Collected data
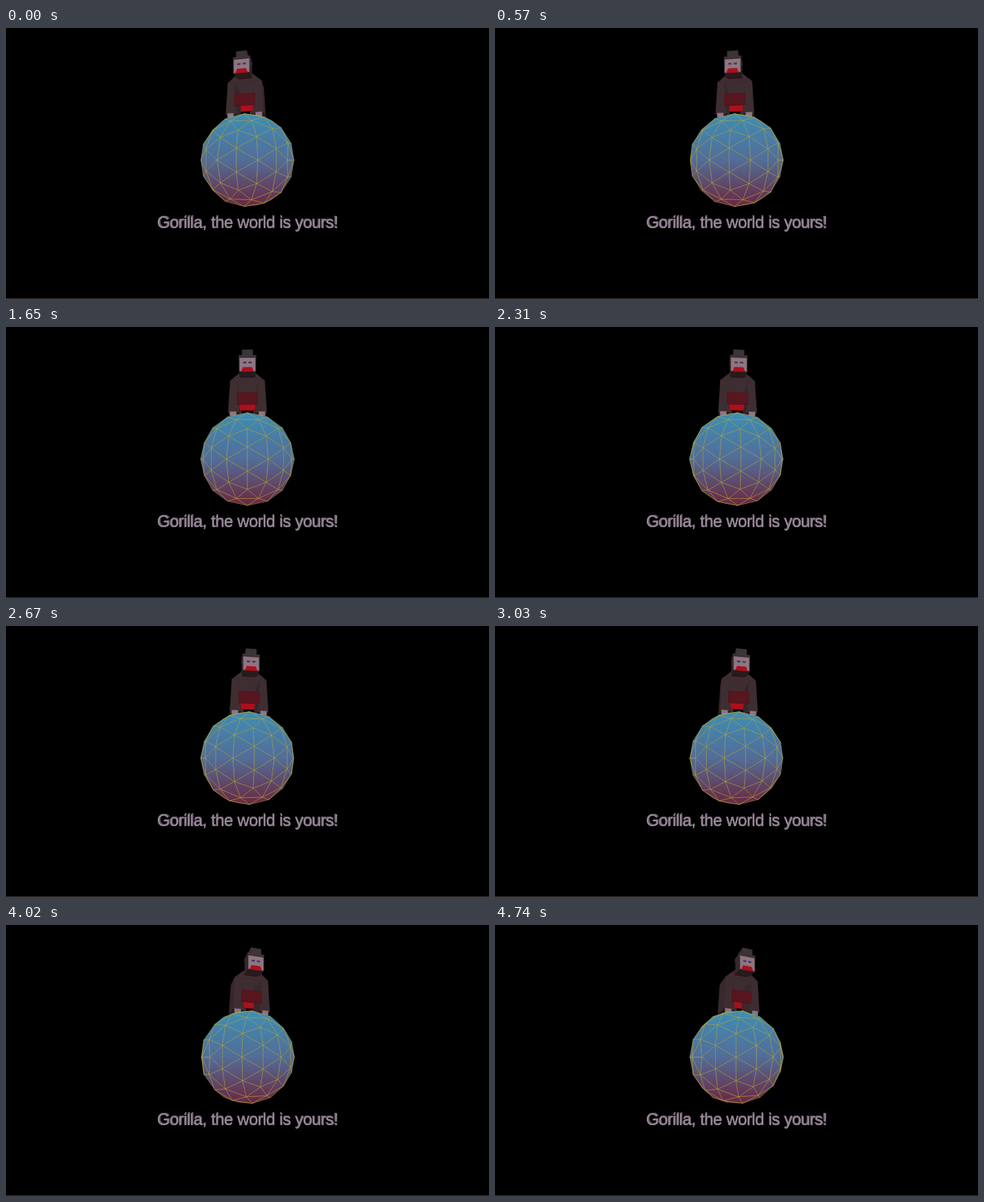
An HTML page with a canvas that plays this animation: 700 by 394 pixels, repeating every 4.77 s.

```html
<!DOCTYPE html>
<html lang="en">
<head>
<meta charset="utf-8">
<style>
  html, body { margin: 0; height: 100%; overflow: hidden; background: #000; }
  canvas { display: block; }
</style>
</head>
<body>
<canvas id="stage" width="700" height="394"></canvas>
<script>
const ctx = document.getElementById('stage').getContext('2d');
const LOOP = 4770, STEP = 30;
const CX = 350, CY = 192, FOCAL = 269, DIST = 4.08;

// Vector helpers
const sub = (a, b) => a.map((v, i) => v - b[i]);
const dot = (a, b) => a[0] * b[0] + a[1] * b[1] + a[2] * b[2];
const cross = (a, b) => [
  a[1] * b[2] - a[2] * b[1], a[2] * b[0] - a[0] * b[2], a[0] * b[1] - a[1] * b[0]];
const unit = a => a.map(v => v / Math.hypot(...a));
const mean = pts => [0, 1, 2].map(i => pts.reduce((s, p) => s + p[i], 0) / pts.length);

const turn = ([x, y, z], a) =>
  [x * Math.cos(a) + z * Math.sin(a), y, z * Math.cos(a) - x * Math.sin(a)];
const project = ([x, y, z]) =>
  [CX + x * FOCAL / (DIST - z), CY - y * FOCAL / (DIST - z)];

// Icosahedron with every edge split in n, pushed out to the unit sphere
function geodesic(n) {
  const phi = (1 + Math.sqrt(5)) / 2, corners = [], faces = [];
  for (const s of [-1, 1]) for (const t of [-phi, phi])
    corners.push([s, t, 0], [0, s, t], [t, 0, s]);
  const joined = (a, b) => Math.hypot(...sub(a, b)) < 2.1;
  corners.forEach((a, i) => corners.slice(i + 1).forEach((b, j) =>
    corners.slice(i + j + 2).forEach(c => {
      if (!joined(a, b) || !joined(b, c) || !joined(a, c)) return;
      const at = (u, v) => unit(a.map((w, k) => w * (n - u - v) + b[k] * u + c[k] * v));
      for (let u = 0; u < n; u++) for (let v = 0; u + v < n; v++) {
        faces.push([at(u, v), at(u + 1, v), at(u, v + 1)]);
        if (u + v < n - 1) faces.push([at(u + 1, v), at(u + 1, v + 1), at(u, v + 1)]);
      }
    })));
  return faces;
}

// Tapered block: front face given as seen on stage, extruded back by depth
function block(rgb, top, bottom, front, depth, wTop, wBottom = wTop, x = 0) {
  const scale = (DIST - front) / FOCAL;
  const corner = (side, w, y) => [(x + side * w / 2) * scale, (CY - y) * scale, front];
  const face = [corner(-1, wTop, top), corner(1, wTop, top),
    corner(1, wBottom, bottom), corner(-1, wBottom, bottom)];
  const back = face.map(([px, py]) => [px, py, front - depth]);
  const sides = face.map((p, i) => {
    const j = (i + 1) % 4;
    return [p, face[j], back[j], back[i]];
  });
  return { faces: [back, ...sides, face], rgb };
}
const pair = (x, ...shape) => [-x, x].map(side => block(...shape, side));

const FUR = [62, 46, 50], FELT = [60, 53, 56], SKIN = [142, 118, 132];
const RED = [172, 16, 28], WINE = [88, 22, 30], DUSK = [70, 62, 90];
const CHEST = .33, FACE = .6, FLAT = .01;

const gorilla = [
  block(FUR, 65, 78, CHEST, .4, 18, 50),
  block(FUR, 78, 113, CHEST, .4, 50, 46),
  ...pair(15, FUR, 112, 126, CHEST, .2, 8, 14),
  block(RED, 111, 121, CHEST, FLAT, 30, 22),
  ...pair(20, FUR, 79, 124, CHEST, .45, 10, 16),
  ...pair(21, SKIN, 123, 129, CHEST, FLAT, 9, 9),
  block(WINE, 95, 112, CHEST, FLAT, 30),
  block(WINE, 62, 67, .45, .2, 20),
  block(FELT, 33, 42, FACE, .24, 15.5),
  block(FELT, 41, 45, FACE, .26, 25),
  block(FUR, 43, 64, FACE, .24, 24.5),
  block(SKIN, 45, 64, FACE, FLAT, 22.5),
  ...pair(4, DUSK, 50.5, 52, FACE, FLAT, 4, 4),
  block(RED, 58.5, 64.5, FACE, FLAT, 13, 18),
];
const globe = { faces: geodesic(3) };

const sky = ctx.createLinearGradient(0, 124, 0, 260);
['#3d8fb6', '#526d98', '#6a2640'].forEach((c, i) => sky.addColorStop(i / 2, c));

function drawSolid(solid, angle, paint) {
  const faces = solid.faces.map(f => f.map(p => turn(p, angle)));
  const centre = mean(faces.map(mean));
  for (const face of faces) {
    let normal = unit(cross(sub(face[1], face[0]), sub(face[2], face[0])));
    if (dot(normal, sub(face[0], centre)) < 0) normal = normal.map(v => -v);
    if (dot(normal, sub([0, 0, DIST], face[0])) <= 0) continue;
    ctx.beginPath();
    face.forEach(p => ctx.lineTo(...project(p)));
    ctx.closePath();
    paint(normal);
    ctx.fill();
    ctx.stroke();
  }
}

// Extruded lettering: shrunken copies behind the front face
function drawCaption() {
  ctx.font = '24px "Liberation Sans", Arial, sans-serif';
  ctx.letterSpacing = '-0.55px';
  ctx.wordSpacing = '0.5px';
  for (let depth = 6; depth >= 0; depth--) {
    const s = 1 - depth * .0022;
    ctx.setTransform(s, 0, 0, s, CX * (1 - s), CY * (1 - s));
    ctx.fillStyle = depth ? '#6a5666' : '#968a9a';
    ctx.fillText('Gorilla, the world is yours!', 218.7, 291);
  }
  ctx.resetTransform();
}

function draw(ms) {
  const angle = (-11 + 6.62 * ms / 1000) * Math.PI / 180;
  ctx.fillStyle = '#000';
  ctx.fillRect(0, 0, 700, 394);
  ctx.fillStyle = '#3a3030';
  ctx.fillRect(0, 393, 700, 1);

  ctx.lineJoin = 'round';
  ctx.lineWidth = .4;
  for (const part of gorilla) {
    drawSolid(part, angle, n => {
      const light = .8 + .2 * n[2] + .2 * n[1];
      ctx.fillStyle = ctx.strokeStyle = `rgb(${part.rgb.map(v => Math.round(v * light))})`;
    });
  }

  ctx.lineWidth = .7;
  ctx.fillStyle = sky;
  ctx.strokeStyle = 'rgba(208, 188, 62, .6)';
  drawSolid(globe, angle, () => {});
  drawCaption();
}

const start = performance.now();
function tick() {
  const ms = (performance.now() - start) % LOOP;
  draw(Math.floor(ms / STEP) * STEP);
  requestAnimationFrame(tick);
}
tick();
</script>
</body>
</html>
```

*WHAT YOU SHOULD DO*: Scan the entries above for lines with "cross" in them, then report how many there are as a plain number.

*ANSWER TO THIS EXERCISE*: 2